Our theatre buildings are important. In our struggle to keep the arts afloat, we mustn’t forget the value of their permanence; a lasting reminder of the ephemeral wonders within. Rather than a blanket reduction in buildings-based investment, we should perhaps consider building-development as vital and important to our ecology as artist development and R&D. By applying a more unified and strategic approach to the nation’s theatres we could increase efficiency without significant additional costs. By encouraging and measuring efficiency and organisational renewal we can drive out obsolete methodologies and systemic failures. By working with local planning authorities, the Arts Council could better regulate the spread of theatres across the country to avoid over investment in areas where there is already a glut of cultural provision. While incentivising ongoing strategic maintenance and improvement of existing theatre buildings, would ensure a national portfolio of cultural hubs that will continue to be fit for purpose for generations to come without the need for so many expensive capital projects.
Perhaps most importantly we need to change the way we think about and evaluate theatre buildings to include a clearer understanding of how their costs are mitigated by benefits to their local community and the wider cultural ecology. While it would be foolish to think that the myriad benefits of a theatre building’s physical presence in a community can be measured in simplistic economic and instrumentalist terms, those we can measure can help make the case for continued funding in a particular building.
How would attitudes to public subsidy for theatre buildings change if for every pound of subsidy received, that organisation was required to prove that it had given at least 50p of in-kind support to non-building based companies or artists? Or if the organisation was required to demonstrate how it had shared the tangible resources (rehearsal space, lighting and sound equipment, knowledge and skills) within its walls as widely as possible? Increasing the incentives for buildings to act in as generous and outward-looking ways as possible, would guarantee a wider spread of key resources to companies of all sizes, foster sustainable local arts communities beyond the major urban centres and create a permeability in the barriers between building staff and the outside world which would encourage innovation, professional responsibility and transparency.
The theatre ecology is changing and as funding pots shrink, we must find ways to share resources rather than hoarding them behind impermeable walls.

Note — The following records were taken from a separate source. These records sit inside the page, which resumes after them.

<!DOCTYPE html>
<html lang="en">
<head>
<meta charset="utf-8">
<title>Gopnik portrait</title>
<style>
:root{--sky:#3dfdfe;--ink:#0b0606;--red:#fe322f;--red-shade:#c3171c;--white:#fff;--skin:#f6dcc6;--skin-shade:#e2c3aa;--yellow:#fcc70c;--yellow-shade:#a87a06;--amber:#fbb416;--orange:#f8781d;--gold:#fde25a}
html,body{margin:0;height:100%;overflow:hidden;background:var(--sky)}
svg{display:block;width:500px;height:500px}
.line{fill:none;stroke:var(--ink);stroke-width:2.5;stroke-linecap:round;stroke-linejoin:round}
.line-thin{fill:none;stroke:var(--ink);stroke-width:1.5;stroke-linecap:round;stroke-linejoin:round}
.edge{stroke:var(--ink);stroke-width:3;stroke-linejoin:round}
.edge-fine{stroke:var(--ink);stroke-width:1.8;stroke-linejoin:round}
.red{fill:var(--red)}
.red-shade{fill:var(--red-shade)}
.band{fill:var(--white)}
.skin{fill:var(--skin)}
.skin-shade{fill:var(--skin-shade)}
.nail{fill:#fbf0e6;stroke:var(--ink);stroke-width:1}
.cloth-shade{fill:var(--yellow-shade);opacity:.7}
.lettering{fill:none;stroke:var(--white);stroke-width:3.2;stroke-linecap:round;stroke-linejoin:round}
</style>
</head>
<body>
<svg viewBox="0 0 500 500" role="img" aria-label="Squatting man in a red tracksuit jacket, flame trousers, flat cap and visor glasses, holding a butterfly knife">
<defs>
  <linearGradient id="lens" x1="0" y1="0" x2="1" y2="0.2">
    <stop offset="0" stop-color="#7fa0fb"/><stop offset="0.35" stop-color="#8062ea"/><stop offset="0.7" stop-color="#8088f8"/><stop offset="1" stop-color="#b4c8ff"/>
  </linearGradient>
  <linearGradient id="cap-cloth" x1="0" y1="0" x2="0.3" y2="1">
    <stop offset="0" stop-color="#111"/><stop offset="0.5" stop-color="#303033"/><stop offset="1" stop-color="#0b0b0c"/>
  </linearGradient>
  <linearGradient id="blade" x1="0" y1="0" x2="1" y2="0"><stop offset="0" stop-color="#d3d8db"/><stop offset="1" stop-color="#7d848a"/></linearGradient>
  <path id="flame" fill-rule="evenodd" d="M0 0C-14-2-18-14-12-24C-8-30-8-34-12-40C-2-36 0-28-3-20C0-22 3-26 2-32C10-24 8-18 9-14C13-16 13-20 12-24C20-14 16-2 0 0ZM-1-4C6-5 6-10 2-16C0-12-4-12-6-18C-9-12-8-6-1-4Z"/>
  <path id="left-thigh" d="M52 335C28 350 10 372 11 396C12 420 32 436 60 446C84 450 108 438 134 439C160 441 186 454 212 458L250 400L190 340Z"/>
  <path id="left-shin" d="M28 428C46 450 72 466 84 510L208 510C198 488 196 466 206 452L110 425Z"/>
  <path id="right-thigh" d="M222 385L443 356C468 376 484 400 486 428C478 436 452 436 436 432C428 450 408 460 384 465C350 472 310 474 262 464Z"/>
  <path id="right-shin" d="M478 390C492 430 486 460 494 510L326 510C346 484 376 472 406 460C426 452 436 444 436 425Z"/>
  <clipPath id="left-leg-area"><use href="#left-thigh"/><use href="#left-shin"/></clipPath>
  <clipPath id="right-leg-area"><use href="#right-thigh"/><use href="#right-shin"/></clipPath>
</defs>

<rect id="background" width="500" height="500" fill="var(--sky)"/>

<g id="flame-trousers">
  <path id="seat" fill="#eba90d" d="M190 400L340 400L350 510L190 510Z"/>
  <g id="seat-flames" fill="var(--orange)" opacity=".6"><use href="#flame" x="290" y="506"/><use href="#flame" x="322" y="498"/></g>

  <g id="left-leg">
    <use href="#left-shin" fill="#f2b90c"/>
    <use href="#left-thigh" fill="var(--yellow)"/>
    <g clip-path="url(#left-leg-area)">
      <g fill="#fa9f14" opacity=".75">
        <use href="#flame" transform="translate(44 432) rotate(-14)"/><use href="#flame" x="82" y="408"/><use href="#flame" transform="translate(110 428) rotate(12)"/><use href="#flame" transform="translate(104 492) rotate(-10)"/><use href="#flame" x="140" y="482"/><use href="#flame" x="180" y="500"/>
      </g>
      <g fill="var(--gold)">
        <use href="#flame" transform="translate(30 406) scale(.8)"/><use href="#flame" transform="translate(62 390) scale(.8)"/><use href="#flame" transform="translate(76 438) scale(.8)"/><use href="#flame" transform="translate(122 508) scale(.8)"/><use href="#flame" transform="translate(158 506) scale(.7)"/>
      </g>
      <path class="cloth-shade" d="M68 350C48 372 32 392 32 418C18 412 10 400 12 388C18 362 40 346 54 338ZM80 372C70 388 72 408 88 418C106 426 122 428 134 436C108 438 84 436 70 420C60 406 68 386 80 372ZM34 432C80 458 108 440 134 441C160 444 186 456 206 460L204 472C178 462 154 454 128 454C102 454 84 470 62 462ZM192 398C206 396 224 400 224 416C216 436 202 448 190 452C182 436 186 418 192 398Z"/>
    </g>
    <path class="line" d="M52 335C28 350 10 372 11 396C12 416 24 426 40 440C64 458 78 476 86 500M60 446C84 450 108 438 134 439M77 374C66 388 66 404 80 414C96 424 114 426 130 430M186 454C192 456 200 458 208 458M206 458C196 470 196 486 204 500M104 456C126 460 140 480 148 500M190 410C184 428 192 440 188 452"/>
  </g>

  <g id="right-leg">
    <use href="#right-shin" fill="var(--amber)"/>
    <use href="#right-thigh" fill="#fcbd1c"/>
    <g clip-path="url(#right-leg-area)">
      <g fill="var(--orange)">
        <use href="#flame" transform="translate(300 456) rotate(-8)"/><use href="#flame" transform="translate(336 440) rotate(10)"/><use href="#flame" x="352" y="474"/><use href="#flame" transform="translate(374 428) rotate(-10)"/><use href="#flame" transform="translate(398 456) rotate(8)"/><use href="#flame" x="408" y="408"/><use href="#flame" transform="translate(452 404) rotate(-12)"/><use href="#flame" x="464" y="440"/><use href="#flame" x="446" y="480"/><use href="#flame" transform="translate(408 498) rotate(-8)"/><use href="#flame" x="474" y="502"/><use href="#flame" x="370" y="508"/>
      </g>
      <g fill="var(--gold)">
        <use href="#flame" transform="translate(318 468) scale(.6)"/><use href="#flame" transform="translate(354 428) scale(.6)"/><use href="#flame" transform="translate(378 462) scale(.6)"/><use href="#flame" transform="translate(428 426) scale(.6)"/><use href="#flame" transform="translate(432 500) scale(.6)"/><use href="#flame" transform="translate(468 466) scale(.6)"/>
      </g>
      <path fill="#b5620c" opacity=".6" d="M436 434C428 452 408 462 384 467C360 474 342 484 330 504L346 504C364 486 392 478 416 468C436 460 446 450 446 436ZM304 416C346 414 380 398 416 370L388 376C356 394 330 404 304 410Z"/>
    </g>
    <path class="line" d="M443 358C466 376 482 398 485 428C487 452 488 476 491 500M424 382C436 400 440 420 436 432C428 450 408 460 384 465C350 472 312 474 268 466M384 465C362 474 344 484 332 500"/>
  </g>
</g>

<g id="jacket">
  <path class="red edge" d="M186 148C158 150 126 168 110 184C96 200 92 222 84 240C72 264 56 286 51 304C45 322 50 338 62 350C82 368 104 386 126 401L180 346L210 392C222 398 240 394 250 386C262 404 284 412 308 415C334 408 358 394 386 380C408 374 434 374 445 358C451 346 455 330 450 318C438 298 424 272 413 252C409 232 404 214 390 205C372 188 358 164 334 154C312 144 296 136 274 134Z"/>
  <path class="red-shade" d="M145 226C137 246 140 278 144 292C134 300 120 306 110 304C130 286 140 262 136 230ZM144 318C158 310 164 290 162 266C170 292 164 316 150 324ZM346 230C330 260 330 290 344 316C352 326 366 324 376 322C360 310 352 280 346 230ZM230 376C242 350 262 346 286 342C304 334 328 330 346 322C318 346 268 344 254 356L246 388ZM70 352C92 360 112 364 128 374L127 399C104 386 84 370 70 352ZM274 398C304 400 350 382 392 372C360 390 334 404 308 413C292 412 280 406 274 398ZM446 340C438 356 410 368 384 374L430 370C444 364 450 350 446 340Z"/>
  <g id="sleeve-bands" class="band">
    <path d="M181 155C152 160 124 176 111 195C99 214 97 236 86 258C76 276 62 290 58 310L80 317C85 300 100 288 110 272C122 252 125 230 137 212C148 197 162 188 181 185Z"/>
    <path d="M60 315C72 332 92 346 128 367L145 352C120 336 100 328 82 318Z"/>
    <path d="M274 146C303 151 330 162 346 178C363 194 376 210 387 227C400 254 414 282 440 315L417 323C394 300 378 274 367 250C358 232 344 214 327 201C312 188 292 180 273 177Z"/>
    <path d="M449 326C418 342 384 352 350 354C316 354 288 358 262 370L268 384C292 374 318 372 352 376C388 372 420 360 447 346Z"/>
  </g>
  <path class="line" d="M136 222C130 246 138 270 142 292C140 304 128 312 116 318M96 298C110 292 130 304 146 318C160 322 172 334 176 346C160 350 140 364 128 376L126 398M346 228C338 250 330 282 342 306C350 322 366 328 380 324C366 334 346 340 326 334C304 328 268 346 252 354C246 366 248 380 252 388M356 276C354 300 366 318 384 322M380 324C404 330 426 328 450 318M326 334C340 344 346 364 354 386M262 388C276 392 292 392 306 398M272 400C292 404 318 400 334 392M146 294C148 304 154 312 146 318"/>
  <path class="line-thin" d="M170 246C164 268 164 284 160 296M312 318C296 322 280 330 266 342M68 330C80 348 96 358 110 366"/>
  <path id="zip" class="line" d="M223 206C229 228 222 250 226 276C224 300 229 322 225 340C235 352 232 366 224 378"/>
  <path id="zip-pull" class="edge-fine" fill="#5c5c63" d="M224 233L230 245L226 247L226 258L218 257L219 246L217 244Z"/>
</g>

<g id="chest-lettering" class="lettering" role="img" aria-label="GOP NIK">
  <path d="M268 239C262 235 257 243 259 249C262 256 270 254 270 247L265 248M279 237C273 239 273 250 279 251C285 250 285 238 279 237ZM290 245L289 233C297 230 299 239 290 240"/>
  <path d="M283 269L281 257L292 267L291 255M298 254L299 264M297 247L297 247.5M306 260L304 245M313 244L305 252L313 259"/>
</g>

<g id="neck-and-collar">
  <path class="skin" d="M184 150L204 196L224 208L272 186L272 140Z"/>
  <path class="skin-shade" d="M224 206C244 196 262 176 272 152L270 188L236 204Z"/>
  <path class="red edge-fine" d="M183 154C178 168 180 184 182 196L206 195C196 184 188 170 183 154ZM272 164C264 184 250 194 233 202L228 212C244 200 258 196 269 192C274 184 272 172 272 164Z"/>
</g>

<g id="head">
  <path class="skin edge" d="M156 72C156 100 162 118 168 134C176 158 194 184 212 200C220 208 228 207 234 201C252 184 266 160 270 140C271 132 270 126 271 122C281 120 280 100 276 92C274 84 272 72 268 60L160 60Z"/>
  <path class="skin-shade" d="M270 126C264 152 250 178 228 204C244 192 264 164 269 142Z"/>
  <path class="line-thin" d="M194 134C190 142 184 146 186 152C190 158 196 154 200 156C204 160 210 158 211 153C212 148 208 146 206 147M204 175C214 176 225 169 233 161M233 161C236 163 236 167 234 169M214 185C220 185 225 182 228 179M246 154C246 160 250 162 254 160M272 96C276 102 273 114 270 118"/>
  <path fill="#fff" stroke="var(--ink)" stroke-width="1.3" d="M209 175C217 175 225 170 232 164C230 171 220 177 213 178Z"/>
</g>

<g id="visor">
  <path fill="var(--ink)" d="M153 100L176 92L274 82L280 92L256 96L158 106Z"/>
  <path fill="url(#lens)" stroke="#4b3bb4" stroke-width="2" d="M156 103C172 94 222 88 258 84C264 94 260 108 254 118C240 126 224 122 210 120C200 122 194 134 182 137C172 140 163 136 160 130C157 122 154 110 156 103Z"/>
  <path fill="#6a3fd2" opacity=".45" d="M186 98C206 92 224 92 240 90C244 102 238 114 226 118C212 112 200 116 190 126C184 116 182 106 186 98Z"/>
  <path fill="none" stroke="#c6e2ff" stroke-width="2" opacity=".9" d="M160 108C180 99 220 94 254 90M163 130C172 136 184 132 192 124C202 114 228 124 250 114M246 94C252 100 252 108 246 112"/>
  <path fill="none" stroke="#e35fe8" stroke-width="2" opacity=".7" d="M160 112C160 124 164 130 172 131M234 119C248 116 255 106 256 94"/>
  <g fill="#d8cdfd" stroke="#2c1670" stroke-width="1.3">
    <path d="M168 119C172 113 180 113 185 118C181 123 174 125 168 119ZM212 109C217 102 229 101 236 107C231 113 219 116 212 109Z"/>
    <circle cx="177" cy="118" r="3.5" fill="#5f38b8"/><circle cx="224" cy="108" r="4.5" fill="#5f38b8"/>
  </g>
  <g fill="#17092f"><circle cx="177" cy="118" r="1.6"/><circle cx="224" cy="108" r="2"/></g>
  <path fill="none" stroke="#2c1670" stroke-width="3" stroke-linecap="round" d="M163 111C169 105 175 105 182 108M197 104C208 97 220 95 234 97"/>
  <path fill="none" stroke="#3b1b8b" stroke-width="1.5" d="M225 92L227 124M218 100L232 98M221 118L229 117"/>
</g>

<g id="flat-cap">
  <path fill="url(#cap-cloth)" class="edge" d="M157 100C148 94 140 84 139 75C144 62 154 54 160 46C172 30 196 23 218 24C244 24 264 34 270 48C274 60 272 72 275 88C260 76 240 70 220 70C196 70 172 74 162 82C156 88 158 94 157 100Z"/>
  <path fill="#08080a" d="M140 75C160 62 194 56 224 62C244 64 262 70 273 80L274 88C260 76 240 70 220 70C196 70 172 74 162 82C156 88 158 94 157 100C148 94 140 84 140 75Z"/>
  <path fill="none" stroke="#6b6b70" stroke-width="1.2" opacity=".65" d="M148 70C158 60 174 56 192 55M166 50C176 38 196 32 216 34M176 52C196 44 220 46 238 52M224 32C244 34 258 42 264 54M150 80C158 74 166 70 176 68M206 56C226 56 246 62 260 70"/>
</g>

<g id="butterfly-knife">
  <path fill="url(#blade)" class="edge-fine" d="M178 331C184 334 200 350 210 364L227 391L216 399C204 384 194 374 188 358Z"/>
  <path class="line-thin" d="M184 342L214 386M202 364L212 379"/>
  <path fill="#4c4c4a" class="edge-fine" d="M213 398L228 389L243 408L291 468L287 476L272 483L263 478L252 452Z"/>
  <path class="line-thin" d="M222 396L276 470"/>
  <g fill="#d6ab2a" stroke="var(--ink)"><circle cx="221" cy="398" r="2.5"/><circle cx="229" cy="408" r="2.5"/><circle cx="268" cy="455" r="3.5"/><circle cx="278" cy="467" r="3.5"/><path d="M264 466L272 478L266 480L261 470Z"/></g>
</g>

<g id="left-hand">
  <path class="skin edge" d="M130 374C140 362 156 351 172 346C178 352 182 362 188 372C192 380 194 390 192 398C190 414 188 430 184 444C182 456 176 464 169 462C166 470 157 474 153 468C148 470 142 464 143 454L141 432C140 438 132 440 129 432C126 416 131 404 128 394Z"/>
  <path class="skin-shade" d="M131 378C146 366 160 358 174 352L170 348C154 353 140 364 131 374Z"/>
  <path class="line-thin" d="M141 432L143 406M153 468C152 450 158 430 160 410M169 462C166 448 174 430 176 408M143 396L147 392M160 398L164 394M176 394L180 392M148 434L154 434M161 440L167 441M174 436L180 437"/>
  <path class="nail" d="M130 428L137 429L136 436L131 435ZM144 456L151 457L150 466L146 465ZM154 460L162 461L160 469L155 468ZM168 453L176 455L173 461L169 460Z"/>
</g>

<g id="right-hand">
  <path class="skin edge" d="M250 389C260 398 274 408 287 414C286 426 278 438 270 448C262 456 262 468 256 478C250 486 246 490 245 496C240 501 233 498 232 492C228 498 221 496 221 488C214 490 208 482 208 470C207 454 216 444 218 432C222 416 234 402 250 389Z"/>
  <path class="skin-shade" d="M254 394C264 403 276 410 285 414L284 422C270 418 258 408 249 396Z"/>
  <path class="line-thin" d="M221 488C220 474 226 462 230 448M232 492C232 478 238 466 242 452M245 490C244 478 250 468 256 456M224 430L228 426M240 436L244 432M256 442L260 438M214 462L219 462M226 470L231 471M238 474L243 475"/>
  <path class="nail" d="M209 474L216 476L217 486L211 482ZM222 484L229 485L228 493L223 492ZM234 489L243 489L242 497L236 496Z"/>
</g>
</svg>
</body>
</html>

If the subsidised arts are to survive in the long term, we need to find ways to help small artists and companies access the institutional knowledge and resources in their local theatre buildings while creating systems to help building based organisations evolve more flexible, efficient and altruistic methodologies.